— Task to complete —
Below is a block of records. Copy every line in it that contains the word "draw".

******************************

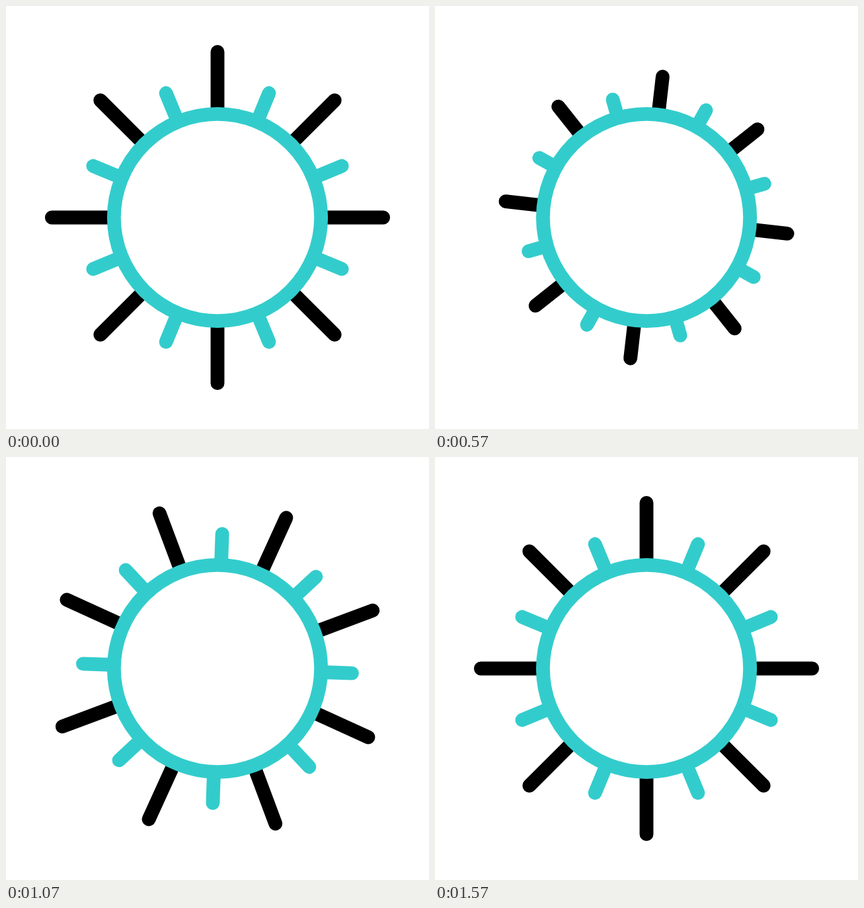
These frames come from a looping animation (640 px wide and 640 px high, 1670 ms). An HTML page with a canvas:

```html
<!DOCTYPE html>
<html lang="en">
<head>
<meta charset="utf-8">
<title>Sun</title>
<style>
  html, body { margin: 0; height: 100%; overflow: hidden; background: #fff; }
  canvas { display: block; width: 100vw; height: 100vh; }
</style>
</head>
<body>
<canvas id="stage" width="640" height="640"></canvas>
<script>
const ctx = document.getElementById('stage').getContext('2d');
const LOOP = 1670, STEP = 100 / 3, LAST = 47;
const TEAL = '#33cccc', RADIUS = 150, SCALE = 1.0444;

// Ease in and out: cubic-bezier(.42, 0, .58, 1), solved by bisection.
function ease(x) {
  let lo = 0, hi = 1;
  for (let i = 0; i < 24; i++) {
    const s = (lo + hi) / 2;
    if (1.26 * s - 0.78 * s * s + 0.52 * s ** 3 < x) lo = s; else hi = s;
  }
  return lo * lo * (3 - 2 * lo);
}

// Eased value at a step; keys are [step, value] pairs.
function track(step, keys) {
  const next = keys.findIndex(key => key[0] > step);
  if (next < 0) return keys[keys.length - 1][1];
  const [s0, v0] = keys[next - 1], [s1, v1] = keys[next];
  return v0 + (v1 - v0) * ease((step - s0) / (s1 - s0));
}

function rays(color, length, offset) {
  ctx.strokeStyle = color;
  ctx.beginPath();
  for (let i = 0; i < 8; i++) {
    const a = i * Math.PI / 4 + offset, x = Math.cos(a), y = Math.sin(a);
    ctx.moveTo(x * RADIUS, y * RADIUS);
    ctx.lineTo(x * (RADIUS + length), y * (RADIUS + length));
  }
  ctx.stroke();
}

function draw(step) {
  const angle = track(step, [[0, 0], [18, -38.7], [LAST, 0]]) * Math.PI / 180;
  const reach = track(step, [[0, 1], [11.5, 0.23], [22.5, 1]]);

  ctx.setTransform(1, 0, 0, 1, 0, 0);
  ctx.fillStyle = '#fff';
  ctx.fillRect(0, 0, 640, 640);
  ctx.setTransform(SCALE, 0, 0, SCALE, 320, 320);
  ctx.lineWidth = 20;
  ctx.lineCap = 'round';
  rays('#000', 90 * reach, angle);
  rays(TEAL, 45 * reach, angle + Math.PI / 8);

  ctx.beginPath();
  ctx.arc(0, 0, RADIUS, 0, 2 * Math.PI);
  ctx.fill();
  ctx.stroke();
}

function tick() {
  const time = performance.now() % LOOP;
  draw(Math.min(LAST, Math.floor((time + 4) / STEP)));
  requestAnimationFrame(tick);
}
tick();
</script>
</body>
</html>
```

******************************

— Answer box —
function draw(step) {
  draw(Math.min(LAST, Math.floor((time + 4) / STEP)));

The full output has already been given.